----- Records for processing -----

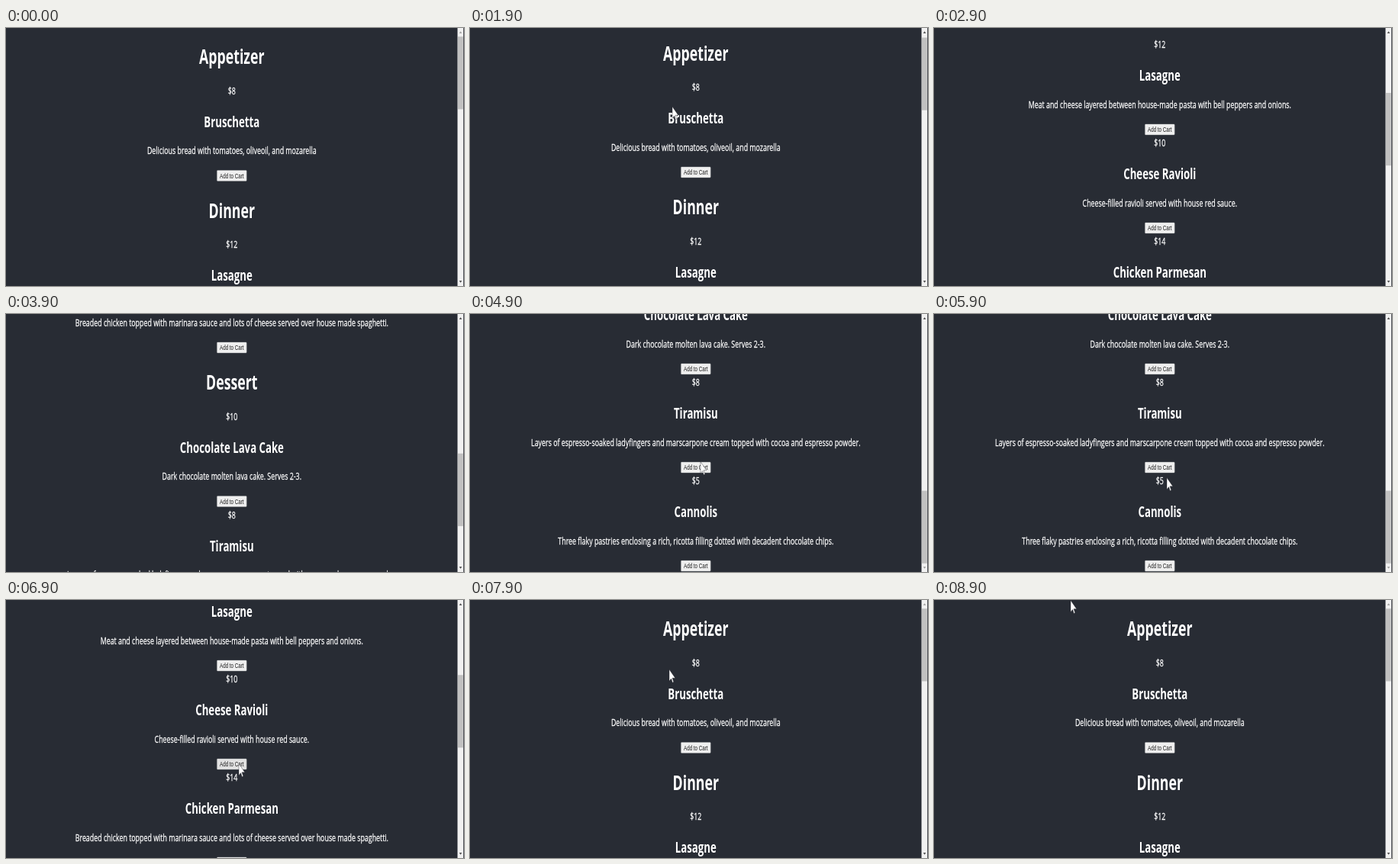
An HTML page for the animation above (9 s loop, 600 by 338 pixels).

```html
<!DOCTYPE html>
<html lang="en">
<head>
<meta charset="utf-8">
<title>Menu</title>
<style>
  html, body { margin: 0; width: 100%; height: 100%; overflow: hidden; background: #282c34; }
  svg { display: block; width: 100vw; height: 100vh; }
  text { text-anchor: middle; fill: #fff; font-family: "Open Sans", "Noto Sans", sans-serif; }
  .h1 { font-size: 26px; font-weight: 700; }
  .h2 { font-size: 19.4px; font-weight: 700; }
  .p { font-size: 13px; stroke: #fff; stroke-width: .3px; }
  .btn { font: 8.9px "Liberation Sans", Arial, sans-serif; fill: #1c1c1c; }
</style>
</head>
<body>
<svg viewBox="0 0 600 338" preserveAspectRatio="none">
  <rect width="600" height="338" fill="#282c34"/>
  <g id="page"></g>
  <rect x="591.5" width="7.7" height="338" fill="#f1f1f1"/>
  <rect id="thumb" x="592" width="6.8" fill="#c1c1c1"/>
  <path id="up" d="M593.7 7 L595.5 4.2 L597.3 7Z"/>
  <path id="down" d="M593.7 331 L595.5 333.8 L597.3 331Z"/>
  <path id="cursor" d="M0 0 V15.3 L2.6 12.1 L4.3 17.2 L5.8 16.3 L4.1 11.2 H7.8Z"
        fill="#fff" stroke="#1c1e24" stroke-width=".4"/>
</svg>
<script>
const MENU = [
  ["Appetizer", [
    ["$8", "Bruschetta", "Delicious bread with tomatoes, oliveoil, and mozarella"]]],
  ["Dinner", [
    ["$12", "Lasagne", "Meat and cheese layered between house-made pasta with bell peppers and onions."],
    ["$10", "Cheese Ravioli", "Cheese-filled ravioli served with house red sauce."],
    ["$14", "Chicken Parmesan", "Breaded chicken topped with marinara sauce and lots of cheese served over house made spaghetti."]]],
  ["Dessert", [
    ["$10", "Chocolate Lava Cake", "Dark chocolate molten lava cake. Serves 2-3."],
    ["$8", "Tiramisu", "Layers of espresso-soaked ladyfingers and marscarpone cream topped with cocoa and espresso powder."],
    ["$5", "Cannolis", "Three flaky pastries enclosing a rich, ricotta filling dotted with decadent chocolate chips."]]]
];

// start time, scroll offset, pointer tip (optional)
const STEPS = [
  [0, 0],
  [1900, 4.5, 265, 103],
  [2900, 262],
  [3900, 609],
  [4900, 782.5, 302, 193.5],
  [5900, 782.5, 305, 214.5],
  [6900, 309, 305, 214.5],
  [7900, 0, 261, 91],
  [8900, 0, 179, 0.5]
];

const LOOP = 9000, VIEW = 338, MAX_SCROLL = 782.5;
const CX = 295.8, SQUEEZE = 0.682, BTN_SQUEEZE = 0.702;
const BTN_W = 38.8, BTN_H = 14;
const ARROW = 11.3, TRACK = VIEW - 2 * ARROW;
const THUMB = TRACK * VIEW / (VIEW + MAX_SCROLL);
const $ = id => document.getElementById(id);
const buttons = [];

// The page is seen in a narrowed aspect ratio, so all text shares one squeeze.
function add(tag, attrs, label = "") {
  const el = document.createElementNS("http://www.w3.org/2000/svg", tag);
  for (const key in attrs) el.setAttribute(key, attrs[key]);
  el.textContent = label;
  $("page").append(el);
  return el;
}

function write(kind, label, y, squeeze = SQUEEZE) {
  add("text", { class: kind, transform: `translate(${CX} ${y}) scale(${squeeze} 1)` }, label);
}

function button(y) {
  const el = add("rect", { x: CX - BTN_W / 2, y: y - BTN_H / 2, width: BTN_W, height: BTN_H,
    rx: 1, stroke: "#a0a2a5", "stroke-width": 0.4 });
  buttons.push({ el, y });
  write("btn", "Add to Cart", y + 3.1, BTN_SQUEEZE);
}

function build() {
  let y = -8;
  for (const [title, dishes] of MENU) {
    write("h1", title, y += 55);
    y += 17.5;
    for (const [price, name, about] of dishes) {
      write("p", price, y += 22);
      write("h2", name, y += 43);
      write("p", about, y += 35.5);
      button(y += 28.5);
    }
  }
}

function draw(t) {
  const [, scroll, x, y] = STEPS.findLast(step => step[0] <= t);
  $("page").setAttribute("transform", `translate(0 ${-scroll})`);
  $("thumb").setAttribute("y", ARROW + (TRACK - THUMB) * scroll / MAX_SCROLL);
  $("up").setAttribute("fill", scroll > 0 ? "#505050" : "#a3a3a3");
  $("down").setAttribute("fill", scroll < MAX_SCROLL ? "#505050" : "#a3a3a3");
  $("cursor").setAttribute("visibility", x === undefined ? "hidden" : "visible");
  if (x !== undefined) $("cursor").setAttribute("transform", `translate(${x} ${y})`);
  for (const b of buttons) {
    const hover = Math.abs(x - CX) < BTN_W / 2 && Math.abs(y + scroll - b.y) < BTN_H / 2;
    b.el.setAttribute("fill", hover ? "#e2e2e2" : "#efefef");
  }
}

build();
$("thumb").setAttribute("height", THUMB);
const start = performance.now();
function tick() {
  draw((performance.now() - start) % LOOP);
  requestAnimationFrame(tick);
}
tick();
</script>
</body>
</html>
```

-----

▶ [About this task]
Tell how many lines above include the word "translate". Give the number alone.

▶ [Written response]
3